13 tips to ready your boat for storage
Boaters across the country are getting ready to put their boats to bed for a long winter’s nap, but not every boat owner knows all the secrets of winterizing a recreational boat. Here are some quick tips to ensure safe storage until next season:
- California, Florida and Texas have the most engine winterizing claims. Boaters in northern climates know to winterize but all it takes is one deep freeze in a normally balmy state to cause major damage to your boat. Unless you’re in an area that never freezes, you probably need to winterize.
- Water expands almost 10% by volume. That expansion means that any water left in your engine, potable water system or refrigeration system can do some major damage over the winter. Even an engine block can crack open during cold weather. The key is making sure all water gets drained out or replaced by antifreeze.
- Batteries are happier at home. Remove your batteries, bring them to the garage or basement, and use a trickle charger to keep them topped off to protect them and extend their life.
- It’s easier to prevent mold than to stop it. Without some air circulation, your boat’s interior can build up condensation, which can lead to a moldy mess next spring. Solar-powered vents and boat covers that let air circulate can help keep mold at bay.
- Waxing the hull now makes spring clean-up much easier. The grunge of sitting all winter at a boatyard comes off a lot quicker if you apply a coat of wax before you put your boat to bed.
- Antifreeze comes in two types. Ethylene glycol, the kind in your boat’s cooling system, works fine for engines, but it’s very toxic.

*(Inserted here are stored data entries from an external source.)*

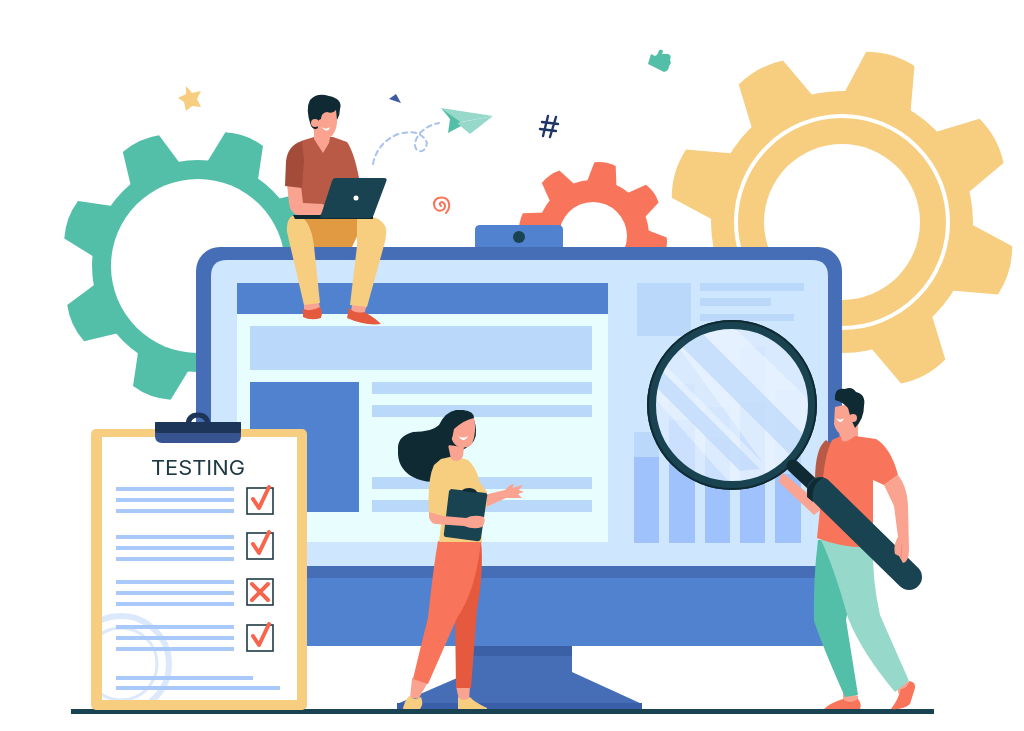
<!DOCTYPE html>
<html lang="en">
<head>
<meta charset="utf-8">
<title>Testing illustration</title>
<style>
:root{--navy:#1a4352;--ink:#0f2a33;--frame:#466eb6;--blue:#5182cf;--screen:#cfe6ff;--panel:#e8fefe;--block:#bad8fa;--line:#a9c9fb;--bar:#9fc2fc;--yellow:#f7cd7f;--amber:#e19a42;--green:#53bfa8;--mint:#96d9ca;--red:#f8755b;--brick:#e5593f;--maroon:#b85a45;--maroon-dark:#a44c3a;--skin:#fba391;--skin-dark:#f08c7c}
html,body{margin:0;background:#fff;overflow:hidden}
svg{display:block;width:1024px;height:731px}
.navy{fill:var(--navy)}.ink{fill:var(--ink)}.frame{fill:var(--frame)}.blue{fill:var(--blue)}.screen{fill:var(--screen)}.panel{fill:var(--panel)}.block{fill:var(--block)}.line{fill:var(--line)}.bar{fill:var(--bar)}.yellow{fill:var(--yellow)}.amber{fill:var(--amber)}.green{fill:var(--green)}.mint{fill:var(--mint)}.red{fill:var(--red)}.brick{fill:var(--brick)}.maroon{fill:var(--maroon)}.maroon-dark{fill:var(--maroon-dark)}.skin{fill:var(--skin)}.skin-dark{fill:var(--skin-dark)}.white{fill:#fff}
.stroke{fill:none;stroke-linecap:round;stroke-linejoin:round}
.title{font:20px Inter,"Liberation Sans",sans-serif;fill:#1f3a45}
</style>
</head>
<body>
<svg viewBox="0 0 1024 731" role="img" aria-label="Three people testing software around a large monitor">
<defs>
<path id="tooth" d="M-28-96L-20-135Q0-141 20-135L28-96Z"/>
<g id="teeth-pair"><use href="#tooth"/><use href="#tooth" transform="rotate(180)"/></g>
<g id="teeth"><use href="#teeth-pair"/><use href="#teeth-pair" transform="rotate(45)"/><use href="#teeth-pair" transform="rotate(90)"/><use href="#teeth-pair" transform="rotate(135)"/></g>
<g id="text-block"><rect width="118" height="4"/><rect y="11" width="118" height="4"/><rect y="22" width="118" height="4"/></g>
<rect id="box" width="26" height="26" fill="#fff" stroke="#1f3a45" stroke-width="1.6"/>
<path id="tick" class="stroke" d="M6 11L12 20L22-1" stroke="#f8654c" stroke-width="4"/>
<clipPath id="paper-clip"><rect x="102" y="437" width="195" height="263"/></clipPath>
<clipPath id="lens-clip"><circle cx="732" cy="405" r="78"/></clipPath>
</defs>

<g id="gear-green" class="green" transform="translate(198 266)">
<use href="#teeth" transform="rotate(20)"/><circle r="106"/><circle r="87" class="white"/>
</g>
<g id="gear-yellow" class="yellow" transform="translate(842 222)">
<use href="#teeth" transform="rotate(16.5) scale(1.26)"/><circle r="131"/><circle r="106" fill="none" stroke="#fff" stroke-width="4"/><circle r="78" class="white"/>
</g>
<g id="gear-red" class="red" transform="translate(593 236)">
<use href="#teeth" transform="rotate(9.5) scale(.54)"/><circle r="56"/><circle r="34" class="white"/>
</g>

<g id="floating-icons">
<path id="star" class="yellow" d="M186 86L192 93L201 91L197 99L201 107L192 106L186 111L184 102L178 98L186 94Z"/>
<path id="triangle" fill="#3d5c9f" d="M389 99L396 94L401 103Z"/>
<g id="thumb" class="green"><path d="M651 54L648 64L664 72Q669 71 669 66Q672 63 670 60Q672 55 668 54L662 54Q665 49 659 50Q658 55 655 56Z"/></g>
<g id="hash" class="stroke" stroke="#1d3567" stroke-width="2.4"><path d="M548 116L543 136M556 117L550 137M542 122L558 124M540 129L556 131"/></g>
<path id="spiral" class="stroke" stroke="#f8755b" stroke-width="2" d="M441 206Q438 203 442 202Q447 204 444 209Q439 213 435 208Q432 201 438 198Q447 196 449 203Q450 209 446 213"/>
<path id="flight" class="stroke" stroke="#a9c2ef" stroke-width="2" stroke-dasharray="5 4" d="M373 164Q377 143 398 134Q421 128 427 143Q425 153 418 151Q411 145 420 133Q428 125 439 123"/>
<g id="paper-plane"><path class="mint" d="M441 108L493 116L461 122Z"/><path class="green" d="M441 108L461 122L448 133L450 119Z"/><path class="mint" d="M493 116L457 123L470 134Z"/><path class="green" d="M457 123L448 133L461 126Z"/></g>
</g>

<g id="monitor">
<path class="blue" d="M475 250V230Q475 225 480 225H558Q563 225 563 230V250Z"/><circle cx="519" cy="237" r="6" class="navy"/>
<rect class="frame" x="471" y="640" width="101" height="34"/><rect x="471" y="646" width="101" height="10" fill="#3c60a5"/>
<path class="frame" d="M471 672H572L642 704H397Z"/><rect x="397" y="703" width="245" height="8" fill="#3a5fa8"/>
<rect class="frame" x="196" y="247" width="646" height="399" rx="24"/>
<path class="blue" d="M196 578H842V624Q842 646 820 646H196Z"/>
<path class="screen" d="M211 566V276Q211 260 227 260H812Q828 260 828 276V566Z"/>
<g id="web-page">
<rect class="panel" x="237" y="283" width="371" height="259"/><rect class="blue" x="237" y="283" width="371" height="31"/>
<rect class="block" x="250" y="326" width="342" height="44"/><rect class="blue" x="250" y="382" width="109" height="130"/>
<g class="block"><rect x="372" y="382" width="220" height="12"/><rect x="372" y="405" width="220" height="12"/><rect x="372" y="477" width="220" height="12"/><rect x="372" y="500" width="220" height="12"/></g>
</g>
<g id="side-column">
<rect class="block" x="637" y="283" width="54" height="53"/>
<g class="block"><rect x="700" y="283" width="104" height="8"/><rect x="700" y="298" width="71" height="8"/><rect x="700" y="314" width="94" height="7"/></g>
<g id="chart-back" class="block"><rect x="634" y="432" width="25" height="111"/><rect x="669" y="384" width="26" height="159"/><rect x="705" y="407" width="25" height="136"/><rect x="740" y="347" width="25" height="196"/><rect x="775" y="390" width="26" height="153"/></g>
<g id="chart-front" class="bar"><rect x="634" y="457" width="25" height="86"/><rect x="669" y="420" width="26" height="123"/><rect x="705" y="438" width="25" height="105"/><rect x="740" y="402" width="25" height="141"/><rect x="775" y="474" width="26" height="69"/></g>
</g>
</g>

<rect id="ground" class="navy" x="71" y="709" width="863" height="5"/>

<g id="checklist">
<rect class="yellow" x="91" y="429" width="216" height="281" rx="5"/><rect class="white" x="102" y="437" width="195" height="263"/>
<g clip-path="url(#paper-clip)" fill="none" stroke="#dce8fc"><circle cx="121" cy="664" r="48" stroke-width="6"/><circle cx="121" cy="664" r="36" stroke-width="3"/></g>
<path d="M188 426Q188 415 198 415Q208 415 208 426" fill="none" stroke="#1d3558" stroke-width="5"/>
<path d="M155 422H241V436Q241 443 234 443H162Q155 443 155 436Z" fill="#375490"/><rect x="155" y="422" width="86" height="11" rx="2" fill="#1d3558"/>
<text class="title" x="151" y="475" textLength="94" lengthAdjust="spacingAndGlyphs">TESTING</text>
<g class="line"><use href="#text-block" x="116" y="487"/><use href="#text-block" x="116" y="535"/><use href="#text-block" x="116" y="580"/><use href="#text-block" x="116" y="625"/><rect x="116" y="676" width="137" height="4"/><rect x="116" y="686" width="164" height="4"/></g>
<use href="#box" x="247" y="488"/><use href="#tick" x="247" y="488"/>
<use href="#box" x="247" y="533"/><use href="#tick" x="247" y="533"/>
<use href="#box" x="247" y="579"/><path class="stroke" d="M252 584L268 600M268 584L252 600" stroke="#f8654c" stroke-width="4"/>
<use href="#box" x="247" y="625"/><use href="#tick" x="247" y="625"/>
</g>

<g id="man-with-laptop">
<path class="skin" d="M304 302L318 300L321 311H304Z"/><path class="skin" d="M353 300L367 304L364 315L351 311Z"/>
<path class="brick" d="M303 309Q311 312 320 307Q323 313 321 318Q311 321 303 317Z"/><path class="brick" d="M349 308Q355 314 364 312Q374 317 381 324Q365 326 347 318Z"/>
<path class="amber" d="M298 213H368L352 247H312Z"/>
<path class="yellow" d="M292 216Q286 220 287 232L304 305L320 303L314 246Q311 220 298 215Z"/>
<path class="yellow" d="M357 217Q380 213 386 228Q387 238 383 249L367 307L350 305L357 246Z"/>
<path class="maroon" d="M301 141L314 137H333L347 142Q354 152 359 178L358 217H300Z"/>
<path class="skin" d="M287 184L301 186L303 203L323 204Q328 208 320 215H298Q290 213 289 203Z"/>
<path class="maroon-dark" d="M302 141Q288 145 286 161L285 186L302 188L304 160Z"/>
<path class="skin" d="M314 129L331 132L329 143L323 153L314 139Z"/>
<path class="skin" d="M312 107H337V123Q335 138 325 139Q314 137 312 124Z"/>
<path class="ink" d="M340 109Q343 99 329 96Q317 92 310 100Q305 109 311 126Q314 131 318 128Q316 120 321 119Q321 113 327 112Q333 114 336 110L337 120Q340 115 340 109Z"/>
<circle class="skin" cx="315" cy="123" r="4"/><path class="white" d="M321 127Q326 130 330 127Q328 134 321 127Z"/>
<path class="ink" d="M293 215H321L373 216V219H295Z"/><path class="navy" d="M335 178H384Q388 178 386 182L374 214Q373 218 369 218H320L332 181Q333 178 335 178Z"/><circle cx="356" cy="198" r="2.5" class="white"/>
</g>

<g id="woman">
<path class="ink" d="M476 430Q475 409 456 410Q445 412 439 425Q432 432 413 432Q397 436 398 450Q397 467 411 476Q427 485 443 480Q451 471 453 455L466 448Q477 442 476 430Z"/>
<path class="skin" d="M412 678L428 682L419 698H410Z"/><path class="skin" d="M456 686H470L469 700H459Z"/>
<path class="yellow" d="M409 696Q414 701 421 697Q424 704 420 709H403Q404 702 409 696Z"/><path class="yellow" d="M458 697Q464 703 470 697Q474 702 487 708V709H458Z"/>
<path class="brick" d="M455 541H481Q484 570 477 610L471 688H456L455 610Z"/>
<path class="red" d="M438 541H481Q476 590 457 618L428 684L413 679Q421 645 428 618Q433 570 438 541Z"/>
<path class="skin" d="M484 495L505 490Q512 482 514 485L512 488L523 485L519 490L524 492L518 494L522 498L506 498L484 508Z"/>
<path class="yellow" d="M441 459L454 456L468 460Q477 468 479 481L487 492V508L479 509L482 542H439L442 516L429 513Q427 480 434 465Z"/>
<path class="skin" d="M448 445L464 447L463 456Q459 464 451 459Z"/>
<path class="skin" d="M450 423Q460 413 474 417Q477 432 472 444Q466 450 457 446Q449 441 450 423Z"/>
<path class="ink" d="M474 418Q464 420 454 429Q452 443 445 451L442 430Q449 410 463 410Q474 411 474 418Z"/>
<path class="white" d="M458 436Q463 439 468 436Q464 444 458 436Z"/>
<path class="navy" d="M451 489L486 493Q488 494 487 497L481 538Q480 542 476 541L446 537Q443 537 444 533L449 491Z"/><path class="ink" d="M462 491Q463 488 470 488Q477 489 477 493Z"/>
<path class="skin" d="M429 512L443 516L466 518Q474 514 484 517Q486 522 482 527Q474 530 464 526L435 524Q428 522 429 512Z"/>
</g>

<g id="man-with-lens">
<path class="skin" d="M843 692L858 696V706H843Z"/><path class="skin" d="M896 685L908 681L912 692L900 698Z"/>
<path class="red" d="M843 699Q849 705 858 699Q862 704 860 709H824Q830 703 843 699Z"/><path class="red" d="M901 689Q908 688 909 681Q916 682 915 688L910 704Q904 710 891 709Q898 700 901 689Z"/>
<path class="green" d="M818 540H855L850 600L846 620L858 695L845 697Q824 650 814 621Q813 580 818 540Z"/>
<path class="mint" d="M821 540L873 543Q872 580 880 615L909 681L895 692Q862 653 848 618Q835 570 821 540Z"/>
<path class="skin" d="M783 473L812 497L829 489L833 500L814 515L779 482Q780 476 783 473Z"/>
<path class="maroon" d="M826 440Q815 448 815 481L835 487L843 453Z"/>
<path class="skin" d="M838 425L858 423V438Q855 451 842 455Q839 449 840 438Z"/>
<path class="red" d="M832 440L841 436Q841 447 855 436L876 439Q891 448 898 475L884 485L873 480V547Q845 549 817 538L822 490Q824 456 832 440Z"/>
<path class="skin" d="M835 407L858 402L859 423Q856 434 844 434Q836 434 834 424Z"/>
<path class="ink" d="M835 400Q834 387 845 389Q852 386 856 392Q866 394 864 406Q864 419 855 428L851 419L848 408Q843 402 835 400Z"/><circle class="skin" cx="853" cy="418" r="4"/><path class="white" d="M836 418Q840 421 844 418Q841 426 836 418Z"/>
</g>

<g id="magnifier">
<circle cx="732" cy="405" r="78" fill="#deedff" opacity=".7"/>
<g clip-path="url(#lens-clip)" fill="#fff" opacity=".35"><path d="M666 330L716 310L840 430L790 500Z"/><path d="M630 370L650 350L780 480L745 500Z"/></g>
<g clip-path="url(#lens-clip)" fill="#bad8fa" opacity=".65"><path d="M681 346L703 334L805 436L793 458Z"/><path d="M655 386L662 371L760 469L740 471Z"/></g>
<circle cx="732" cy="405" r="80.5" fill="none" stroke="#1a4352" stroke-width="9"/><circle cx="732" cy="405" r="84" fill="none" stroke="#0f2a33" stroke-width="2"/>
<path class="stroke" d="M793 466L825 496" stroke="#0f2a33" stroke-width="13"/><path class="stroke" d="M820 490L909 577" stroke="#1a4352" stroke-width="26"/>
<path class="ink" d="M807 497Q806 485 815 479L824 477Q810 485 813 502Z"/>
</g>
<path id="gripping-arm" class="skin" d="M884 485L898 475Q907 486 908 505L909 549Q909 562 903 563L899 556L895 554Q893 545 898 537L894 506Z"/>
<path class="stroke" d="M902 545L901 558" stroke="#f08c7c" stroke-width="1"/>
</svg>
</body>
</html>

Propylene glycol is safe for potable water systems and is also fine to use for the raw side of engine cooling systems; check the label. Make sure antifreeze is rated to protect down to the lowest possible expected temperatures.
- Add fuel stabilizer before you fill your tank. That helps mix the stabilizer, so it protects all the gas. Running your engine for a few minutes after mixing it will get some stabilized gas in the engine’s fuel system, protecting it over the winter.
- If enough water enters your fuel tank, gas with ethanol can separate over the long winter storage period. For boats with portable gas tanks, try to use up fuel now. Any remainder can be used (if unmixed with two-stroke oil) in your vehicle. If your boat has a built-in gas tank, fill the tank almost to the top, leaving a little room for expansion. This will minimize condensation on tank walls, stopping phase separation in its tracks. Never plug a fuel tank vent.
- Write down what you did or had your shop do. That way, next spring you won’t wonder if the lower unit lube was changed or the spark plugs replaced.
- Take home any removable electronics, small outboards and even alcohol. The dark days of winter are when boats are most frequently broken in to. Not every thief is a professional; some may just want to raid your boat’s liquor cabinet.
- Remove all food. Not only might it spoil, but it can attract rodents and other pests, leaving you with a nasty spring surprise.
- Using a heater as an alternative to winterizing is a bad idea. Not only can the power go out during a big winter storm leaving the boat unprotected, the heater, extension cord or connections can overheat and cause a fire.
- In addition to snowstorms knocking out power to heated indoor boat storage facilities, do-it-yourselfers sometimes make mistakes when winterizing. Either way, for boaters who live in northern states, protecting yourself with ice and freeze coverage insurance may be a smart option. It’s often affordable, but there’s a deadline to purchase, typically by the end of October.